What happens when one co-tenant contributes more to the property?
Here is a scenario: A person plans to buy a condo in VT to stay at when coming to ski, snowboard, hike, or otherwise enjoy Vermont’s natural beauty and amazing outdoor recreational amenities. While the person pays 100% of the associated costs of the purchase, he asks his friend to sign on as a co-tenant, perhaps to secure more favorable insurance rates. After a while, then the friendship collapses and the two co-tenants begin arguing and threatening each other with use of the property. The person who buys it files an action for partition. Will each party get 50 percent of the proceeds from a sale of the property?
Short Answer: No.
The standard for apportionment of distributions from a sale, or consideration for assignment, are based on the process as set forth in Whippie v. O’Connor, 2010 VT 32, 187 Vt. 523, 996 A.2d 1154. There, the court found that, absent a compelling alternative approach, once co-tenancy is established, a partitioning court should split the property in half and then consider equitable factors in the following order. First, the court may determine the contributions of each party towards the actual expenses of the house, including mortgage, insurance, taxes, utilities, repairs, and improvements. . . . Second, the court should credit against contribution claims a rental value offset for any period of exclusion of a party ousted from the premises by the cotenants in possession. As stated in multiple cases, courts in partition matters “should consider all relevant circumstances to ensure that complete justice is done.'” Wilk v. Wilk, 173 Vt. 343, 346, 795 A.2d 1191 (2002) (quoting 7 R. Powell, Powell on Real Property § 50.07[a], at 50-40 (M. Wolf ed. 2001)).
To quote Whippie: “[d]espite the presumption of equal contribution and equal interest… when one cotenant pays more than his or her share of property-related expenses, she or he is entitled to proportionate reimbursement, or credit, from the other tenants to reflect the proportionate burden of co-ownership. In calculating any reimbursement due, the court must account for all of the property expenses paid by each party. These include not only the mortgage payments, but also the necessary utilities, taxes and insurance, and maintenance expenses towards the home. See Massey, 186 Vt. 211, 2009 VT 70, ¶ 22, 980 A.2d 768.”
Another factor is if the contributions of a party exceed the fair market value. perhaps one party contributed $150,000 and another part $20,000 but the fair markte value for the house is $115,000. In Hubbard v. Hubbard, 2022 Vt. Super. LEXIS 150, *8, the court found that when the fair market value exceeds the contributions of a single party, that party is entitled to a partition by assignment. Because the difference in the parties’ investments in the property exceeded its fair market value, equity required no payment from Plaintiff to Defendants in consideration of their equitable share in the Property; that share, effectively, was a negative balance.
Call for help today
The professionals at Mountain View Law, PLLC are here to help.
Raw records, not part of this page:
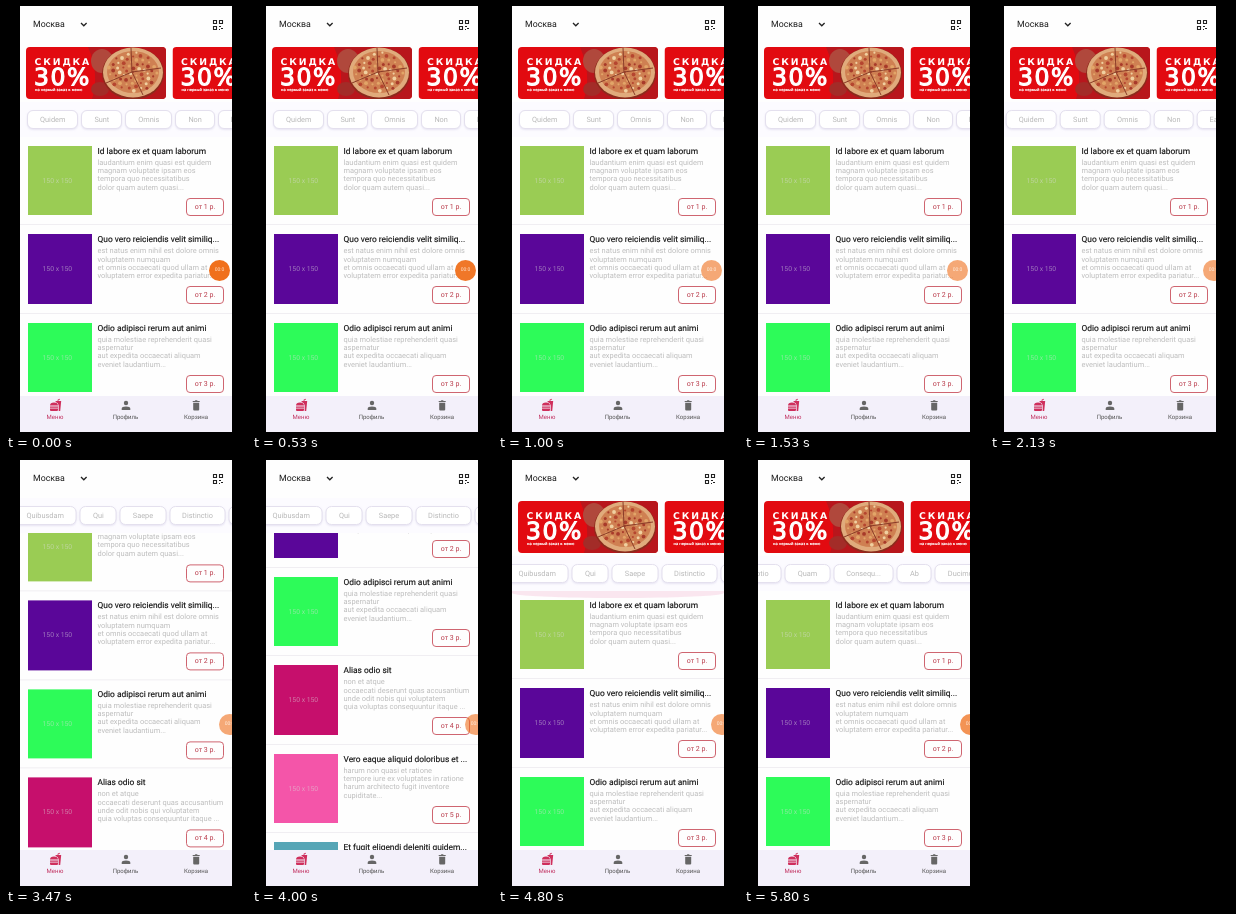
Recreate the animation shown at these times as an HTML page. Size 240 by 426 pixels, loop 5870 ms.

```html
<!DOCTYPE html>
<html lang="ru">
<head>
<meta charset="utf-8">
<title>Меню</title>
<style>
html, body { margin: 0; width: 100%; height: 100%; overflow: hidden; background: #000; }
body { font-family: Roboto, "Noto Sans", sans-serif; text-rendering: geometricPrecision; }
#app { position: absolute; left: 14px; top: 0; width: 212px; height: 426px; overflow: hidden; background: #fefefe; }
#app div, #app svg { position: absolute; }
#page { top: 0; left: 0; width: 212px; }
.item { left: 0; width: 212px; height: 88.5px; }
.item::after { content: ""; position: absolute; left: 0; right: 0; bottom: 0; height: 1px; background: #f0eef2; }
.pic { left: 8px; top: 9.4px; width: 64px; height: 69.4px; line-height: 71px; text-indent: 14.5px; font-size: 6.8px; color: #ddd8; white-space: nowrap; }
.name { left: 77.5px; top: 10px; font-size: 8.4px; line-height: 10px; color: #0c0c0c; -webkit-text-stroke: .12px #0c0c0c; white-space: nowrap; }
.text { left: 77.5px; top: 22px; font-size: 7.45px; line-height: 8.4px; color: #bdbdbd; white-space: pre; }
.price { left: 166px; top: 61px; width: 36px; height: 16px; border: 1px solid #cf6570; border-radius: 4px; font-size: 7px; line-height: 16px; text-align: center; color: #b93b4b; }
#bar { left: 0; top: 96px; width: 212px; height: 34.5px; background: #fcfbff; overflow: hidden; }
#chips { left: 7px; top: 7.5px; display: flex; gap: 3px; }
#chips span { flex: none; box-sizing: border-box; height: 19px; padding: 0 12px; border: 1px solid #e4e0ee; border-radius: 6px; background: #fff; box-shadow: 0 1px 2px #c9c4e066; font-size: 7.35px; line-height: 17px; color: #b8b8b8; }
#glow { left: 0; top: 130px; width: 212px; height: 8px; background: #fae6ef; border-radius: 0 0 50% 50% / 0 0 5px 5px; }
#head { left: 0; top: 0; width: 212px; height: 38px; background: #fefefe; }
#city { left: 13px; top: 13px; font-size: 8.8px; line-height: 12px; color: #1c1c1c; }
#nav { left: 0; top: 390px; width: 212px; height: 36px; background: #f3f0fa; }
#nav div { top: 17.5px; width: 50px; font-size: 6px; line-height: 8px; text-align: center; color: #555; }
#bubble { top: 253.5px; width: 21px; height: 21px; margin-left: -24.5px; border-radius: 50%; background: #f0701c; color: #ffe3cd; font-size: 5px; line-height: 21px; text-align: center; }
</style>
</head>
<body>
<div id="app">
  <div id="page">
    <svg width="212" height="96">
      <defs>
        <clipPath id="card"><rect width="140" height="52" rx="4"/></clipPath>
        <g id="banner" clip-path="url(#card)">
          <rect width="140" height="52" fill="#e20a10"/>
          <path d="M62 0h78v52H66q8-24-4-52z" fill="#b8161c"/>
          <ellipse cx="76" cy="14" rx="11" ry="12" fill="#b0483c"/>
          <ellipse cx="74" cy="42" rx="9" ry="7" fill="#a32c28"/>
          <ellipse cx="107" cy="26.500" rx="31" ry="26" fill="#8d2a1c"/>
          <ellipse cx="107" cy="25.500" rx="30" ry="25" fill="#e0ab7c"/>
          <ellipse cx="107" cy="25" rx="26" ry="21" fill="#cf8052"/>
          <g id="toppings"></g>
          <path d="M106 25L105 1M106 25L135 21M106 25L117 48M106 25L80 36" stroke="#8a3c28"/>
          <g fill="#fff" stroke="#fff" font-family="DejaVu Sans, sans-serif">
            <text x="8.500" y="18" font-size="9.300" font-weight="bold" letter-spacing="1.900" stroke="none">СКИДКА</text>
            <text x="8" y="37.500" font-size="23.500" letter-spacing="1.500" stroke-width="1.200">30%</text>
            <text x="9" y="44" font-size="3.700" stroke-width=".2">на первый заказ в меню</text>
          </g>
        </g>
      </defs>
      <use href="#banner" x="6" y="41"/>
      <use href="#banner" x="152.500" y="41"/>
    </svg>
    <div id="list"></div>
    <div id="glow"></div>
  </div>
  <div id="bar"><div id="chips"></div></div>
  <div id="head">
    <div id="city">Москва</div>
    <svg width="212" height="38" fill="none" stroke="#222">
      <path d="M61 17l2.800 2.800 2.800-2.800" stroke-width="1.300"/>
      <path d="M193.500 14.500h3v3h-3zM199.500 14.500h3v3h-3zM193.500 20.500h3v3h-3z" stroke-width="1.100"/>
      <path d="M199 20.500h2M201 22.500h2M199 23.500h1" stroke-width="1.200"/>
    </svg>
  </div>
  <div id="nav">
    <svg width="212" height="16">
      <g fill="#cf2f5c">
        <path d="M30 9.500q0-3 4-3t4 3zM30 10.500h8v1.200h-8zM30 12.500h8v1.500q0 1-1 1h-6q-1 0-1-1z"/>
        <path d="M35.500 5h2l.3-1.500 2-.8.3.8-1.500.6-.2.900h2.800L40.200 15h-1.500V9.500q-.3-2.700-3-3.500z"/>
      </g>
      <g fill="#666">
        <circle cx="106" cy="7" r="2.200"/>
        <path d="M101.700 14v-1.300q0-2.300 4.300-2.300t4.300 2.300V14z"/>
        <path d="M173.200 6.800h6v6.700q0 1-1 1h-4q-1 0-1-1zM172.700 5h2l.7-.7h1.600l.7.7h2v1h-7z"/>
      </g>
    </svg>
    <div style="left:10px;color:#c23261">Меню</div>
    <div style="left:80.500px">Профиль</div>
    <div style="left:151px">Корзина</div>
  </div>
  <div id="bubble">00:0</div>
</div>
<script>
const $ = id => document.getElementById(id);
const LOOP = 5870, PITCH = 88.5, PIN = 58;

const items = [
  ['#9acc54', 'Id labore ex et quam laborum', 'laudantium enim quasi est quidem\nmagnam voluptate ipsam eos\ntempora quo necessitatibus\ndolor quam autem quasi...'],
  ['#5a0699', 'Quo vero reiciendis velit similiq...', 'est natus enim nihil est dolore omnis\nvoluptatem numquam\net omnis occaecati quod ullam at\nvoluptatem error expedita pariatur...'],
  ['#2dfb59', 'Odio adipisci rerum aut animi', 'quia molestiae reprehenderit quasi\naspernatur\naut expedita occaecati aliquam\neveniet laudantium...'],
  ['#c60f6c', 'Alias odio sit', 'non et atque\noccaecati deserunt quas accusantium\nunde odit nobis qui voluptatem\nquia voluptas consequuntur itaque ...'],
  ['#f455a9', 'Vero eaque aliquid doloribus et ...', 'harum non quasi et ratione\ntempore iure ex voluptates in ratione\nharum architecto fugit inventore\ncupiditate...'],
  ['#56a6b6', 'Et fugit eligendi deleniti quidem...', 'doloribus at sed quis culpa\ndeserunt consectetur qui\naccusamus dolor...']
];
$('list').innerHTML = items.map(([color, name, text], i) =>
  `<div class="item" style="top:${130.6 + i * PITCH}px">
    <div class="pic" style="background:${color}">150 x 150</div>
    <div class="name">${name}</div><div class="text">${text}</div>
    <div class="price">от ${i + 1} р.</div></div>`).join('');

const labels = 'Quidem Sunt Omnis Non Ea Autem Velit Quibusdam Qui Saepe Distinctio Nemo Iusto Optio Quam Consequ... Ab Ducimus Rerum'.split(' ');
$('chips').innerHTML = labels.map(s => `<span>${s}</span>`).join('');

// Scatter toppings on a sunflower spiral
const tints = ['#b5452f', '#f0d0a0', '#a83a2a', '#e2a568'];
$('toppings').innerHTML = Array.from({ length: 60 }, (_, i) => {
  const a = i * 2.4, r = Math.sqrt(i / 60);
  return `<circle cx="${107 + 25 * r * Math.cos(a)}" cy="${25 + 20 * r * Math.sin(a)}" r="${1.1 + i % 3 * .4}" fill="${tints[i % 4]}"/>`;
}).join('');

const smooth = p => p * p * (3 - 2 * p);
const fling = p => 1 - (1 - p) ** 3;

// Value at t along [time, value, easing into this key]
function track(t, keys) {
  const i = keys.findIndex(k => k[0] > t);
  if (i < 0) return keys[keys.length - 1][1];
  if (i === 0) return keys[0][1];
  const [t0, v0] = keys[i - 1], [t1, v1, ease = smooth] = keys[i];
  return v0 + (v1 - v0) * ease((t - t0) / (t1 - t0));
}

// Row shift that puts the labelled chip's left edge at x
const row = $('chips');
const shiftTo = (label, x) =>
  x - row.offsetLeft - row.children[labels.indexOf(label)].offsetLeft;

const first = shiftTo('Quibusdam', -5), second = shiftTo('Quam', 26.5);
const chipKeys = [[2060, 0], [2130, -4], [2900, first, fling], [3150, first], [3400, first - 1.5],
  [5000, first - 1.5], [5080, first - 6], [5780, second, fling]];
const scrollKeys = [[3150, 0], [3850, 200], [4150, 200], [4720, 0]];
const glowKeys = [[4600, 0], [4730, 1], [4830, 1], [5080, 0]];
const bubbleKeys = [[1750, 213.5], [2080, 223.5], [5300, 223.5], [5700, 226.5]];
const fadeKeys = [[450, 1], [800, .6], [5300, .6], [5700, .75]];

function frame(now) {
  const t = now % LOOP, scroll = track(t, scrollKeys);
  $('page').style.transform = `translateY(${-scroll}px)`;
  $('bar').style.transform = `translateY(${-Math.min(scroll, PIN)}px)`;
  row.style.transform = `translateX(${track(t, chipKeys)}px)`;
  $('glow').style.opacity = track(t, glowKeys);
  $('bubble').style.left = track(t, bubbleKeys) + 'px';
  $('bubble').style.opacity = track(t, fadeKeys);
  requestAnimationFrame(frame);
}
frame(0);
</script>
</body>
</html>
```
If you need help in filing a partition action, or any other real estate transactions, contact Mountain View Law, PLLC today at 802-775-6811 or email us at email@example.com.